• [Your objective]:
Go over the entries below line by line, copying each one that contains the word "titleLine".

/---

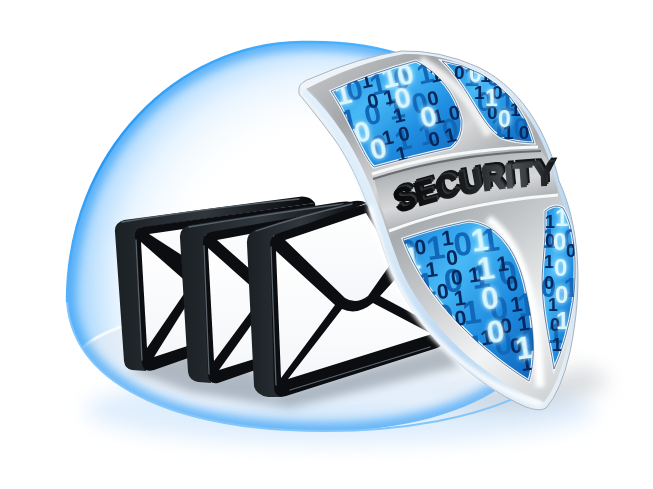
<!DOCTYPE html>
<html lang="en">
<head>
<meta charset="utf-8">
<title>Email security</title>
<style>
:root{--paper:#fff;--glow:#2f9df5;--ink:#0b0d10;--edge:#30363c;--navy:#06285c;--digit:#d9f6ff;--cyan:#5cc8fb}
html,body{margin:0;background:var(--paper);overflow:hidden}
svg{display:block;width:653px;height:489px}
.frame{fill:var(--ink)}
.side{fill:url(#sideShade)}
.paper{fill:url(#paperShade)}
.shine{fill:none;stroke:#59636b;stroke-width:1.3;stroke-linecap:round}
.digits{font-family:"Liberation Sans",Arial,sans-serif;font-weight:700}
.dark{fill:var(--navy)}
.mid{fill:#1268b8}
.light{fill:var(--digit);filter:url(#digitGlow)}
.title{font-family:"Liberation Sans",Arial,sans-serif;font-weight:700;font-size:33px;stroke-width:1.4}
</style>
</head>
<body>
<svg viewBox="0 0 653 489" role="img" aria-label="Three envelopes under a glowing dome, guarded by a silver security shield">
<defs>
<linearGradient id="sideShade" x1="0" x2="1"><stop stop-color="#1b2024"/><stop offset=".45" stop-color="#30373d"/><stop offset="1" stop-color="#07090b"/></linearGradient>
<linearGradient id="paperShade" x1="0" y1="0" x2="0" y2="1"><stop stop-color="#fff"/><stop offset="1" stop-color="#f4f6f9"/></linearGradient>
<linearGradient id="domeLine" gradientUnits="userSpaceOnUse" x1="70" y1="400" x2="400" y2="40"><stop stop-color="#78c1fb"/><stop offset=".4" stop-color="#2499f7"/><stop offset="1" stop-color="#4db5ff"/></linearGradient>
<radialGradient id="domeFill" gradientUnits="userSpaceOnUse" cx="330" cy="285" r="266"><stop offset=".55" stop-color="#fff" stop-opacity="0"/><stop offset=".8" stop-color="#cfe8fe" stop-opacity=".5"/><stop offset="1" stop-color="#6fbdfb" stop-opacity=".85"/></radialGradient>
<linearGradient id="floor" x1="0" y1="0" x2="0" y2="1"><stop stop-color="#e6eaf0" stop-opacity=".7"/><stop offset=".7" stop-color="#e4effb"/><stop offset="1" stop-color="#a9d6fc"/></linearGradient>
<linearGradient id="silver" gradientUnits="userSpaceOnUse" x1="320" y1="60" x2="560" y2="390"><stop stop-color="#c4c6c8"/><stop offset=".16" stop-color="#a2a5a8"/><stop offset=".34" stop-color="#d5d7d9"/><stop offset=".46" stop-color="#a8abad"/><stop offset=".62" stop-color="#c8cbcd"/><stop offset=".82" stop-color="#f3f4f5"/><stop offset="1" stop-color="#d0d3d5"/></linearGradient>
<linearGradient id="rim" x1="0" y1="0" x2="1" y2="1"><stop stop-color="#f4f6f8"/><stop offset=".4" stop-color="#dcebf8"/><stop offset=".7" stop-color="#b9d8f3"/><stop offset="1" stop-color="#f2f4f6"/></linearGradient>
<linearGradient id="band" gradientUnits="userSpaceOnUse" x1="450" y1="145" x2="468" y2="222"><stop stop-color="#85898c"/><stop offset=".25" stop-color="#b6b9bb"/><stop offset=".62" stop-color="#d6d8da"/><stop offset="1" stop-color="#a2a5a8"/></linearGradient>
<linearGradient id="blue" x1="0" y1="0" x2="1" y2="1"><stop stop-color="#1583db"/><stop offset=".35" stop-color="#47b9f6"/><stop offset=".65" stop-color="#1f8de0"/><stop offset="1" stop-color="#0f66bd"/></linearGradient>
<linearGradient id="titleInk" gradientUnits="userSpaceOnUse" x1="395" y1="0" x2="560" y2="0"><stop stop-color="#08090a"/><stop offset=".45" stop-color="#1b1d1f"/><stop offset=".7" stop-color="#4c5054"/><stop offset=".86" stop-color="#303336"/><stop offset="1" stop-color="#08090a"/></linearGradient>
<filter id="soft" x="-30%" y="-60%" width="160%" height="220%"><feGaussianBlur stdDeviation="10"/></filter>
<filter id="haze" x="-20%" y="-20%" width="140%" height="140%"><feGaussianBlur stdDeviation="5"/></filter>
<filter id="smooth" x="-20%" y="-20%" width="140%" height="140%"><feGaussianBlur stdDeviation="2"/></filter>
<filter id="digitGlow" x="-20%" y="-20%" width="140%" height="140%"><feGaussianBlur stdDeviation="2.4" result="b"/><feMerge><feMergeNode in="b"/><feMergeNode in="SourceGraphic"/></feMerge></filter>
<path id="dome" d="M67 302C67 150 179 43 302 42C350 41 387 49 410 58C470 85 540 180 558 290C560 375 460 431 325 431C190 431 74 392 67 302Z"/>
<clipPath id="domeClip"><use href="#dome"/></clipPath>
<path id="panelTopLeft" d="M331 91Q374 72 416 61Q452 80 462 120Q463 139 451 148Q414 156 374 167C364 159 350 119 331 91Z"/>
<path id="panelTopRight" d="M442 61Q484 68 510 97Q528 119 534 143Q519 143 502 138C481 127 470 88 442 61Z"/>
<path id="panelLowLeft" d="M403 239Q437 227 469 221C500 224 517 254 524 283C533 320 537 354 529 381C487 355 426 302 403 239Z"/>
<path id="panelLowRight" d="M545 211Q555 203 563 208C576 230 577 268 573 302Q567 340 554 369C549 337 539 300 543 262Q546 235 545 211Z"/>
<clipPath id="clipTL"><use href="#panelTopLeft"/></clipPath>
<clipPath id="clipTR"><use href="#panelTopRight"/></clipPath>
<clipPath id="clipLL"><use href="#panelLowLeft"/></clipPath>
<clipPath id="clipLR"><use href="#panelLowRight"/></clipPath>
<path id="titleLine" d="M398 213Q472 186 559 185"/>
</defs>

<g id="ground">
<ellipse cx="340" cy="410" rx="255" ry="34" fill="#cfe5fb" opacity=".65" filter="url(#soft)"/>
<path d="M430 400Q520 425 610 385Q590 355 560 375Z" fill="#a4abb2" opacity=".4" filter="url(#soft)"/>
</g>

<g id="glow-dome">
<use href="#dome" fill="url(#domeFill)"/>
<g clip-path="url(#domeClip)">
<path d="M68 365C82 340 120 320 200 313H560V440H68Z" fill="url(#floor)" opacity=".75"/>
<path d="M72 360C84 339 125 318 190 314" fill="none" stroke="#fff" stroke-width="3" opacity=".8"/>
<use href="#dome" fill="none" stroke="#369ff6" stroke-width="17" filter="url(#haze)" opacity=".65"/>
</g>
<path d="M67 302C67 150 179 43 302 42C350 41 387 49 410 58" fill="none" stroke="url(#domeLine)" stroke-width="2.5"/>
<path d="M67 302C74 392 190 431 325 431C410 431 475 416 515 398" fill="none" stroke="#83c6fb" stroke-width="2"/>
</g>

<g id="envelope-shadows" fill="#59636f" opacity=".4" filter="url(#haze)">
<path d="M128 370L190 350L205 380L250 366L270 396L445 345L460 366L290 408L190 392Z"/>
</g>

<g id="envelope-back">
<path class="side" d="M115 232Q114 223 124 220L298 197Q309 195 315 203L140 228L146 371L132 370Q125 369 124 361Z"/>
<path class="frame" d="M135 235Q135 228 143 227L315 203L325 310L154 370Q143 373 142 363Z"/>
<path class="paper" d="M149 234L300 212L250 262L208 272Z"/>
<path class="paper" d="M141 242L190 285L147 348Z"/>
<path class="paper" d="M154 357L196 290L225 296L230 332Z"/>
<path class="shine" d="M122 222Q200 209 299 199M136 240L142 360"/>
</g>

<g id="envelope-middle">
<path class="side" d="M180 238Q179 228 190 225L340 202Q352 200 360 206L205 235L211 383L198 382Q189 380 188 372Z"/>
<path class="frame" d="M203 242Q203 234 211 232L360 206L385 325L218 383Q209 385 208 375Z"/>
<path class="paper" d="M217 240L345 216L310 270L270 287Z"/>
<path class="paper" d="M208 248L262 296L214 361Z"/>
<path class="paper" d="M219 370L267 303L300 310L300 345Z"/>
<path class="shine" d="M189 227Q260 215 343 204M204 246L209 374"/>
</g>

<g id="envelope-front">
<path class="side" d="M247 244Q246 233 257 229L350 202Q360 199 367 203L273 236L282 397L268 397Q256 395 254 386Z"/>
<path class="frame" d="M270 244Q270 236 279 233L366 204L405 240L443 342Q442 347 434 349L286 396Q275 399 274 388Z"/>
<path class="paper" d="M285 240L366 213L394 259L368 296Q356 305 345 298Z"/>
<path class="paper" d="M276 251L335 305L281 378Z"/>
<path class="paper" d="M288 379L342 309Q357 316 373 303L432 334Z"/>
<path class="paper" d="M380 296L401 273L434 325Z"/>
<path class="shine" d="M256 231Q300 216 352 204M271 247L276 385M290 390L430 347"/>
</g>

<g id="shield">
<path d="M299 88Q300 82 312 78Q360 57 402 51Q440 50 478 67C528 91 551 145 559 181C579 224 584 285 570 352Q561 391 546 408Q540 412 526 407C472 384 415 329 391 271C376 231 363 180 335 140Q315 113 299 94Z" fill="url(#rim)" stroke="#a9b3bc" stroke-width="1"/>
<path d="M306 89Q356 63 404 54Q441 53 476 70C524 94 547 144 555 181C574 225 579 286 567 347Q558 385 544 402C491 385 425 326 400 267C385 227 372 178 344 135Q327 109 306 89Z" fill="url(#silver)"/>
<path d="M370 206C377 240 389 282 422 323C455 364 500 393 541 404" fill="none" stroke="#fff" stroke-width="5" filter="url(#smooth)"/>
<path d="M304 91C333 119 353 155 369 205" fill="none" stroke="#d8edfd" stroke-width="4" filter="url(#smooth)"/>
<path d="M420 60Q466 88 489 135" fill="none" stroke="#f0f1f2" stroke-width="9" filter="url(#smooth)"/>
<path d="M488 219C520 243 536 290 540 387" fill="none" stroke="#fff" stroke-width="9" filter="url(#smooth)"/>
<path d="M374 178Q450 152 541 150Q554 168 558 194Q465 199 388 229Q380 205 374 178Z" fill="url(#band)"/>
<path d="M373 179Q450 154 541 151" fill="none" stroke="#686c70" stroke-width="2"/>
<path d="M372 174Q450 149 538 147M389 231Q465 202 558 195" fill="none" stroke="#f7f8f8" stroke-width="3"/>

<g id="binary-panels" fill="url(#blue)" stroke="#edf3f8" stroke-width="3">
<use href="#panelTopLeft"/><use href="#panelTopRight"/><use href="#panelLowLeft"/><use href="#panelLowRight"/>
</g>

<g class="digits" clip-path="url(#clipTL)">
<g transform="rotate(-13 395 110)">
<g class="mid" font-size="29"><text x="352" y="91">0 1 0 1</text><text x="340" y="119">1 0 1 0</text><text x="364" y="151">0 1 1 0</text></g>
<g class="dark" font-size="20"><text x="368" y="82">1</text><text x="370" y="103">0 1</text><text x="392" y="123">1</text><text x="376" y="142">1 0</text><text x="429" y="114">0</text><text x="430" y="133">1 0</text><text x="421" y="154">0 1</text><text x="437" y="92">1</text><text x="386" y="161">1</text></g>
<g class="light" font-size="29"><text x="340" y="93">1</text><text x="350" y="134">0</text><text x="389" y="87">1</text><text x="405" y="88">0</text><text x="397" y="110">0</text><text x="418" y="134">0</text><text x="362" y="154">0</text></g>
</g>
</g>

<g class="digits" clip-path="url(#clipTR)">
<g class="mid" font-size="27"><text x="464" y="86">1 0</text><text x="477" y="111">0 1</text><text x="491" y="137">1 0</text></g>
<g class="dark" font-size="19"><text x="454" y="79">0</text><text x="480" y="82">1</text><text x="474" y="99">1</text><text x="492" y="99">0</text><text x="487" y="119">0</text><text x="510" y="116">1</text><text x="503" y="139">1 0</text></g>
<g class="light" font-size="23"><text x="469" y="82">0</text><text x="485" y="106">1</text><text x="498" y="127">0</text></g>
</g>

<g class="digits" clip-path="url(#clipLL)">
<g transform="rotate(-8 475 290)">
<g class="mid" font-size="33"><text x="405" y="254">0 1 0 1</text><text x="418" y="289">1 0 1 0</text><text x="432" y="323">0 1 0 1</text><text x="459" y="358">1 0 1</text></g>
<g class="dark" font-size="21"><text x="421" y="247">0</text><text x="449" y="242">1</text><text x="451" y="262">0</text><text x="453" y="282">0 1</text><text x="429" y="271">1</text><text x="437" y="294">0</text><text x="453" y="303">1</text><text x="500" y="275">1</text><text x="507" y="296">0</text><text x="508" y="317">1 0</text><text x="451" y="323">0</text><text x="495" y="337">0 1</text><text x="474" y="346">1</text><text x="502" y="358">0</text><text x="510" y="377">1</text></g>
<g class="light" font-size="31"><text x="408" y="261">1</text><text x="478" y="252">1</text><text x="480" y="281">1</text><text x="480" y="311">0</text><text x="481" y="345">0</text><text x="507" y="365">1</text></g>
</g>
</g>

<g class="digits" clip-path="url(#clipLR)">
<g class="mid" font-size="27"><text x="541" y="248">1 0</text><text x="541" y="297">0 1</text><text x="548" y="343">1 0</text></g>
<g class="dark" font-size="18"><text x="545" y="228">1</text><text x="545" y="247">0</text><text x="544" y="268">1</text><text x="544" y="289">0</text><text x="548" y="311">1</text><text x="550" y="331">0</text><text x="552" y="351">1</text><text x="566" y="257">0</text></g>
<g class="light" font-size="24"><text x="555" y="226">1</text><text x="553" y="250">0</text><text x="554" y="276">0</text><text x="555" y="303">0</text><text x="556" y="329">1</text></g>
</g>

<g id="panel-shading" fill="none" stroke="#06376f" stroke-width="1" opacity=".6">
<use href="#panelTopLeft"/><use href="#panelTopRight"/><use href="#panelLowLeft"/><use href="#panelLowRight"/>
</g>

<g class="title" aria-label="SECURITY">
<g aria-hidden="true" fill="#101214" stroke="#101214">
<text transform="translate(3 -4)"><textPath href="#titleLine" textLength="160" lengthAdjust="spacingAndGlyphs">SECURITY</textPath></text>
<text transform="translate(1.5 -2)" fill="#3b3f43" stroke="#2a2d30"><textPath href="#titleLine" textLength="160" lengthAdjust="spacingAndGlyphs">SECURITY</textPath></text>
</g>
<text fill="url(#titleInk)" stroke="url(#titleInk)"><textPath href="#titleLine" textLength="160" lengthAdjust="spacingAndGlyphs">SECURITY</textPath></text>
</g>
</g>
</svg>
</body>
</html>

\---

• [Written response]:
<path id="titleLine" d="M398 213Q472 186 559 185"/>
<text transform="translate(3 -4)"><textPath href="#titleLine" textLength="160" lengthAdjust="spacingAndGlyphs">SECURITY</textPath></text>
<text transform="translate(1.5 -2)" fill="#3b3f43" stroke="#2a2d30"><textPath href="#titleLine" textLength="160" lengthAdjust="spacingAndGlyphs">SECURITY</textPath></text>
<text fill="url(#titleInk)" stroke="url(#titleInk)"><textPath href="#titleLine" textLength="160" lengthAdjust="spacingAndGlyphs">SECURITY</textPath></text>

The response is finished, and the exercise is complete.